Immediately after what many branded as an “insurrection,” there was near unanimous condemnation of the actions of then-President Trump for encouraging the crowd to march to the Capitol and demand that the legitimate election results be overturned. He was also criticized for not intervening early and forcefully after the rioters stormed the building. His actions led to Trump’s second impeachment, but as in the first instance, the articles of impeachment were not approved in the Senate.
Even Senate Republican Leader Mitch McConnell and Republican House Leader Kevin McCarthy blamed Trump for his role in this dark day in our nation’s history.
Now, however, both have backed off their original accusatory stances. An effort to establish an independent 9/11-style commission (comprised of five Democrats and five Republicans) to investigate who instigated the riot and other key information was scuttled by Senate Republicans, presumably because it might hurt their chances in the mid-term elections in 2022 and because it might anger Trump, who still heads the party and who is quick to take revenge on those who cross him. Instead, a select committee comprised of seven Democrats and two Republicans are investigating what happened on Jan. 6.
The truth is that Trump supporters were at the heart of the Capitol riot, but now revisionists are attempting to sell the idea that it was Democrats, antifa (a political movement of autonomous groups opposed to fascism and other forms of extreme right-wing ideology) or others posing as Trump supporters who were the trouble-makers. They also are suggesting that the rioters were patriots or sightseers and that they really didn’t really do all that much wrong.
When we can’t even agree on what is obviously the truth, how are we going to make any progress on the major issues that confront all of us?
Our growing skepticism about the value of expertise, and our view that we know more than experts diminishes the value of the findings of health professionals, teachers, scientists, political scientists, etc.

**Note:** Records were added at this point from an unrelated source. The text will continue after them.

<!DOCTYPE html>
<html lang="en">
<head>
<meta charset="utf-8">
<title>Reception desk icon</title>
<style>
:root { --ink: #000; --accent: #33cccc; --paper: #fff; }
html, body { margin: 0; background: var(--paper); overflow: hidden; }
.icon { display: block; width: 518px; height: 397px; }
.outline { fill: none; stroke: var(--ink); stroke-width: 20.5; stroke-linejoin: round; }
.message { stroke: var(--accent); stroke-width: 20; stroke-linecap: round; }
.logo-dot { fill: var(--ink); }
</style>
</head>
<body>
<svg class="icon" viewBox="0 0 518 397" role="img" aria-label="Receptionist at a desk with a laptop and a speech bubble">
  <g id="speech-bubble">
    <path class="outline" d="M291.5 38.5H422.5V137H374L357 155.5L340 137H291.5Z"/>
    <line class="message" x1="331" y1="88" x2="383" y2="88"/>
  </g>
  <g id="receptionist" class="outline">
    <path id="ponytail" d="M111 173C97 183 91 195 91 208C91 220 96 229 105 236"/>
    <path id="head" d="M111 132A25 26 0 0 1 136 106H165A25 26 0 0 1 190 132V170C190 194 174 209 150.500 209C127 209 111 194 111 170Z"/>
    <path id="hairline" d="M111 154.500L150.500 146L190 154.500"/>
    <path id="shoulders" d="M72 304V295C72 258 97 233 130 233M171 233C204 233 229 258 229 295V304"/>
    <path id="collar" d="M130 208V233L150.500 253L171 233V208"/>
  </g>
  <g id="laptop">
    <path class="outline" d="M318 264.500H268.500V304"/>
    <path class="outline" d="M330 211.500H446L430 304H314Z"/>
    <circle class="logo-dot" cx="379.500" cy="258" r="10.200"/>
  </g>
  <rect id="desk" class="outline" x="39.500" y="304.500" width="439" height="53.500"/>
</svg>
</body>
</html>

This is laid out in scary detail in the best-selling book by Tom Nichols, “The Death of Expertise. “The increasingly democratic dissemination of information, rather than producing an educated public, has instead created an army of ill-informed and angry citizens who denounce intellectual achievement,” Nichols writes. He issues a warning about the stability and survival of modern democracy in the Information Age.
I wonder whether the words screamed by Jack Nicholson to Tom Cruise in the hit (1992) movie “A Few Good Men” have now become prophetic. When Cruise demands the truth, Nicholson replies, “You can’t handle the truth.”
Is this what’s going on with so many in our country?
BRUCE FRASSINELLI is the former publisher of The Palladium-Times. He served as a governor of the Rotary Club District 7150 (Central NY) from July 2001 to June 2002.